Data for review |
#####

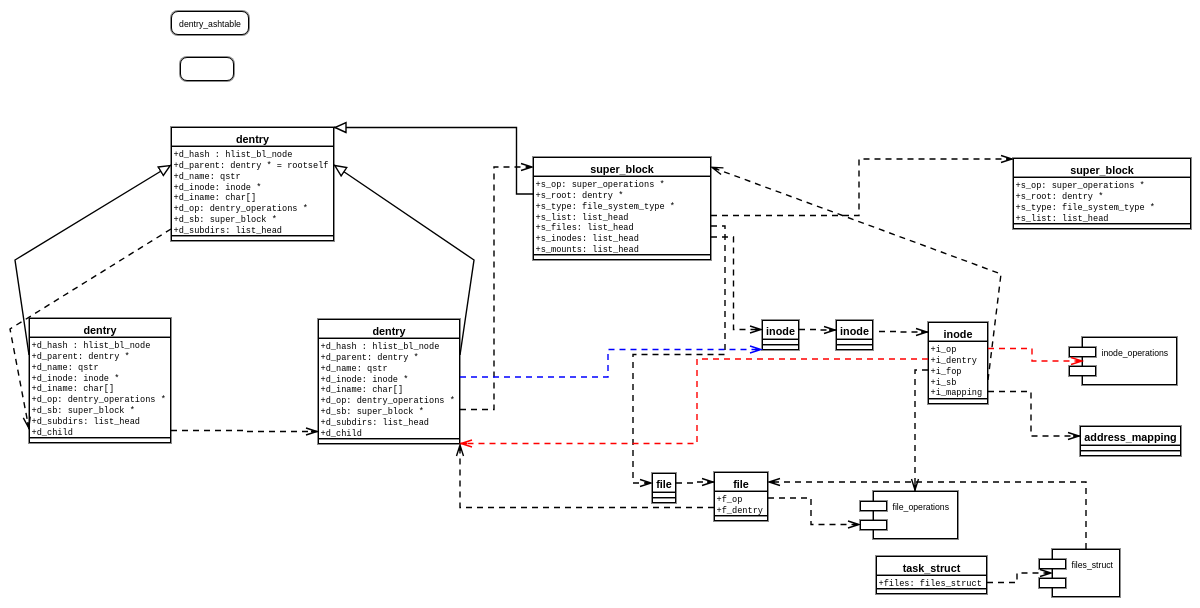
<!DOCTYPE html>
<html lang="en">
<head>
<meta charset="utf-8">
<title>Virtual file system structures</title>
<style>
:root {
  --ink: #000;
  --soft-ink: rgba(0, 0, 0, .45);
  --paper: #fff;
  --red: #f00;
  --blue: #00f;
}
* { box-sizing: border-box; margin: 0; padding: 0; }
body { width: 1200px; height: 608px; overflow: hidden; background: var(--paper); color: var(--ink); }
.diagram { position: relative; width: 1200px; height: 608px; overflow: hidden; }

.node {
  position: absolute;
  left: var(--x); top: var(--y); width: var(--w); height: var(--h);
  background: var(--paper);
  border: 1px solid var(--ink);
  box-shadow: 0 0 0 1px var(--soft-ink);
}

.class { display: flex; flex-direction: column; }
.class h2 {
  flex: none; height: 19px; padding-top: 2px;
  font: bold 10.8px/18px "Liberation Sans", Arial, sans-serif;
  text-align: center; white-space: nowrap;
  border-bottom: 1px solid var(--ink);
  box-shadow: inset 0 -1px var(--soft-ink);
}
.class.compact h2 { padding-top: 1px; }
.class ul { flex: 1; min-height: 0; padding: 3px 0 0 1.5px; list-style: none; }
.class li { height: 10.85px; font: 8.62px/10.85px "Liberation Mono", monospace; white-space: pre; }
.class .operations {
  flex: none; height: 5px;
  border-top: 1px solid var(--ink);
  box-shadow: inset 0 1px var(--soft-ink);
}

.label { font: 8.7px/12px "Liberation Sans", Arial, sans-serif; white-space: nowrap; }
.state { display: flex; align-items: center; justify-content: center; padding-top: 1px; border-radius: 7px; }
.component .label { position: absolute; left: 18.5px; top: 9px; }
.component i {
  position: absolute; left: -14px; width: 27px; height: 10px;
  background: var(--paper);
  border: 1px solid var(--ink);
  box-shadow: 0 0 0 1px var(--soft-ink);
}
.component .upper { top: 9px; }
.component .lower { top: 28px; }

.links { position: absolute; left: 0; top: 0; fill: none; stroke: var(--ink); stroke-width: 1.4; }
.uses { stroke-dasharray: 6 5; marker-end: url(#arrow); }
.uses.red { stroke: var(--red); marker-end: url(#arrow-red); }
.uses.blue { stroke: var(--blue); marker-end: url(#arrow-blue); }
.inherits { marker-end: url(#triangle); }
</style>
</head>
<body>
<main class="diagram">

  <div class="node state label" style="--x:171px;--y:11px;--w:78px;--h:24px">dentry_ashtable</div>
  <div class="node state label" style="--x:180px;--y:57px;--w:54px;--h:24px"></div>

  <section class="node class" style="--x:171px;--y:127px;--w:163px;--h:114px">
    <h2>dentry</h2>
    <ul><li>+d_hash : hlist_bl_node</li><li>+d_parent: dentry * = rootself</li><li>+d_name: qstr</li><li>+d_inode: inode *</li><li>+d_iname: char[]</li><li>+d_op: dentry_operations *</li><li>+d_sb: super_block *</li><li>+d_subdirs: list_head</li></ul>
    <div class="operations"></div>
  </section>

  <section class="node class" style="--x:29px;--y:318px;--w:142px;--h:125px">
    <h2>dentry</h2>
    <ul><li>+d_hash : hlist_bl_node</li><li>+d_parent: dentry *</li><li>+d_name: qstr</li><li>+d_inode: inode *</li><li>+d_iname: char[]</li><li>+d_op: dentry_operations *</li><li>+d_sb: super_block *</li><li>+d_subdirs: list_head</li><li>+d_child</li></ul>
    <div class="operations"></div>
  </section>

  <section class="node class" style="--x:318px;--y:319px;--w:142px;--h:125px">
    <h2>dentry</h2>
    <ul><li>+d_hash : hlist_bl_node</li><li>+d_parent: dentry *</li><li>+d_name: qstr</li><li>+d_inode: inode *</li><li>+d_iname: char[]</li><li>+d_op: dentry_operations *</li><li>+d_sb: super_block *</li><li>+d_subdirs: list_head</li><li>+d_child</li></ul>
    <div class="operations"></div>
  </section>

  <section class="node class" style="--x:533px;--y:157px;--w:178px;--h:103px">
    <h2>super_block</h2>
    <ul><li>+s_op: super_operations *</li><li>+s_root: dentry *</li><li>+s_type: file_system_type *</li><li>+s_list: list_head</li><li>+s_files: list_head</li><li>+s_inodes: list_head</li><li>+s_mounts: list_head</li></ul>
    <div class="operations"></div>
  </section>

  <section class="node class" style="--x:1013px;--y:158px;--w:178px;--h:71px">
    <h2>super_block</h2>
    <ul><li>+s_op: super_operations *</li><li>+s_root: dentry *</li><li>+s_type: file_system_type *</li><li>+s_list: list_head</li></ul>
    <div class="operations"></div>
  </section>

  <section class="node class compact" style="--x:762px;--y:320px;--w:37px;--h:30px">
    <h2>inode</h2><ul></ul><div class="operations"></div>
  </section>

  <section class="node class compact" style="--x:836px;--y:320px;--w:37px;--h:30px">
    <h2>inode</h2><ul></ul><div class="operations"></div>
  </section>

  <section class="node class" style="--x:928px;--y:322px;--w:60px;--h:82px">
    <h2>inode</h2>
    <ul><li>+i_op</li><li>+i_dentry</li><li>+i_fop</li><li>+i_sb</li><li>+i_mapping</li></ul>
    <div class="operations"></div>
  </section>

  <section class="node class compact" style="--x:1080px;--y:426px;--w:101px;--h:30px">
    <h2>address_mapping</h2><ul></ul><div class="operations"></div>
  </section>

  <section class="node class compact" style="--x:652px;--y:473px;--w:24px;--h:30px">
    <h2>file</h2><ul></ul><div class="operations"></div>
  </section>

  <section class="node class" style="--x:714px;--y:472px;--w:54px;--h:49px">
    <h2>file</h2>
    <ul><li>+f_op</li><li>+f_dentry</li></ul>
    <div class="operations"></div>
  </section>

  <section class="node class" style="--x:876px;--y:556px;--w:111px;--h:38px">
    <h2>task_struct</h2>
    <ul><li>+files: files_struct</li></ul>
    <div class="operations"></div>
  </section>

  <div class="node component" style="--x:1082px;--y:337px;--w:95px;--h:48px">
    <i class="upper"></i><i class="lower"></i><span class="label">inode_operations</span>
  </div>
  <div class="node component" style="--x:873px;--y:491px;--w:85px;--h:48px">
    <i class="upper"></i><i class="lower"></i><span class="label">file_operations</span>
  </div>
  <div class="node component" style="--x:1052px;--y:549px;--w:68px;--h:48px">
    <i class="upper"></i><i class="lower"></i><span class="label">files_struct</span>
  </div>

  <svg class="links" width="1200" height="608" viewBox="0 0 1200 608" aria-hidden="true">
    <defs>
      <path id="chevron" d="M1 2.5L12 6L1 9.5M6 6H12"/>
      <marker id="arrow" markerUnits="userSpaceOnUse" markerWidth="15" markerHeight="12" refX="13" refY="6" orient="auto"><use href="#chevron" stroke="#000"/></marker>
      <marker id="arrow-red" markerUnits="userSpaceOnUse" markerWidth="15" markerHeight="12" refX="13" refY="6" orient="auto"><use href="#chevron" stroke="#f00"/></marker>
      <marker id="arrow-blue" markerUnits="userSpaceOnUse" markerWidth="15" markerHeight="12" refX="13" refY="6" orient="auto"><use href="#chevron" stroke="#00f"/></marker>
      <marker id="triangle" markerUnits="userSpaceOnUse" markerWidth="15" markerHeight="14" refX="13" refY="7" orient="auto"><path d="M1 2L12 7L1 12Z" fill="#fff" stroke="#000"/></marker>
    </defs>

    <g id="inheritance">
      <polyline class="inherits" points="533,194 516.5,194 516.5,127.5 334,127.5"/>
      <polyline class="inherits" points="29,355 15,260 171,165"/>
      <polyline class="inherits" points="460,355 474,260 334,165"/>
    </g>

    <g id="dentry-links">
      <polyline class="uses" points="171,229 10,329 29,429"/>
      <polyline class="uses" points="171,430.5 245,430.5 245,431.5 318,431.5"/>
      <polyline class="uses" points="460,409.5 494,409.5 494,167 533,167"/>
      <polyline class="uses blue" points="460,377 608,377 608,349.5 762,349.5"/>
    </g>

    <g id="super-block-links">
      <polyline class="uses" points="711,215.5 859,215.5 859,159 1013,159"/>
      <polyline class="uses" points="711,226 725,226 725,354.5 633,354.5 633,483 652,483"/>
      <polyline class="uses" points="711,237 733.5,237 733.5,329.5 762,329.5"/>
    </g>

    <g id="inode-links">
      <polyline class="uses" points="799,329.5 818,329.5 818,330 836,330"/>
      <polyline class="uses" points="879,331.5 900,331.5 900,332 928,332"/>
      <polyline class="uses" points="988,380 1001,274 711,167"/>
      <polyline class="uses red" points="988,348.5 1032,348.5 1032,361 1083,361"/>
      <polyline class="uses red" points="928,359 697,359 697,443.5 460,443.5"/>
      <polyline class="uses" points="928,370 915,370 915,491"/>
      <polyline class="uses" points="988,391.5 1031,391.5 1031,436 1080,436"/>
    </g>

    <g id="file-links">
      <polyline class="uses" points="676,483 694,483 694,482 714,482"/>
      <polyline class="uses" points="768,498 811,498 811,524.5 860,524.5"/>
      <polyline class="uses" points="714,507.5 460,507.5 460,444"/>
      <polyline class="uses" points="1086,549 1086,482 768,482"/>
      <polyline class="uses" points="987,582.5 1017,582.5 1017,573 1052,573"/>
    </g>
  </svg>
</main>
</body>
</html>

#####

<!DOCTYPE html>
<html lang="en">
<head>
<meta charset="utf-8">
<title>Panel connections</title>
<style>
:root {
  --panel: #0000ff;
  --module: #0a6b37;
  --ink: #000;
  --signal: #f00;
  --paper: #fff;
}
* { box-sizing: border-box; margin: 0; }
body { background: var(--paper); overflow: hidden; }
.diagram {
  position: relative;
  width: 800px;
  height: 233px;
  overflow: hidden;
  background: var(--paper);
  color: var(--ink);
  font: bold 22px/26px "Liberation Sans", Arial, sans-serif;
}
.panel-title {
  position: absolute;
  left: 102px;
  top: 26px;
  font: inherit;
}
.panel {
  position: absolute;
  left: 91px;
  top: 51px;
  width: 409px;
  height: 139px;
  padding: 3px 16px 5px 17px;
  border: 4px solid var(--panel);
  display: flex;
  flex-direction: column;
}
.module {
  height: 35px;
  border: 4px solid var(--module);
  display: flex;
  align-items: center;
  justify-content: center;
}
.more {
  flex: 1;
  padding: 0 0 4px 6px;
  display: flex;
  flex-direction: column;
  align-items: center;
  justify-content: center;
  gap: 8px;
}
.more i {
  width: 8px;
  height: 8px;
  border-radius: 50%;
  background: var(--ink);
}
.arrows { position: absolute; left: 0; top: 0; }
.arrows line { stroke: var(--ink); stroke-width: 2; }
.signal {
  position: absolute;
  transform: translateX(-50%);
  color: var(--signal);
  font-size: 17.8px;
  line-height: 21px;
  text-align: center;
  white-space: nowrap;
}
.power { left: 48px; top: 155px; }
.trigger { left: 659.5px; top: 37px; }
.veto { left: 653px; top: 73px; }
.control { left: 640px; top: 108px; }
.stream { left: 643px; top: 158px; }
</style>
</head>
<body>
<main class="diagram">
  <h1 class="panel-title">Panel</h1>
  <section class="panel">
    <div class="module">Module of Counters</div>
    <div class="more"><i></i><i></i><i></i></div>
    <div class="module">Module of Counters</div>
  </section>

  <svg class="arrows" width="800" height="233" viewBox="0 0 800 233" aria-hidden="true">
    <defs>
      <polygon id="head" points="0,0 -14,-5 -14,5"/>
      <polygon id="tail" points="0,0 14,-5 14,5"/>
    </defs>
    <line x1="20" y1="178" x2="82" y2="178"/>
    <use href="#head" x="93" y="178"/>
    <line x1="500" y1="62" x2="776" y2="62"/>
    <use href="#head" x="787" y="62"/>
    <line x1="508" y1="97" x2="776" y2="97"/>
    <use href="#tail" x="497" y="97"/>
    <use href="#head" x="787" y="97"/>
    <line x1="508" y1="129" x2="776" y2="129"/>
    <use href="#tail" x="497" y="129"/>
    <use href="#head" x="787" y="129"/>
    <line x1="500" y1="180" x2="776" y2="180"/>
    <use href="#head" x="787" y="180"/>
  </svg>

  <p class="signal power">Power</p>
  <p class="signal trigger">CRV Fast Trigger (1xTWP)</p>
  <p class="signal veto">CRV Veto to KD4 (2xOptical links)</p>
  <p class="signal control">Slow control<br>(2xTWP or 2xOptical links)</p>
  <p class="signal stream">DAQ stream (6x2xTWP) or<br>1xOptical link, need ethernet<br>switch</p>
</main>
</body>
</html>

#####

What the task asks |
Your job is to return all lines above that hold the word "border".

Final answer |
* { box-sizing: border-box; margin: 0; padding: 0; }
  border: 1px solid var(--ink);
  border-bottom: 1px solid var(--ink);
  border-top: 1px solid var(--ink);
.state { display: flex; align-items: center; justify-content: center; padding-top: 1px; border-radius: 7px; }
  border: 1px solid var(--ink);
* { box-sizing: border-box; margin: 0; }
  border: 4px solid var(--panel);
  border: 4px solid var(--module);
  border-radius: 50%;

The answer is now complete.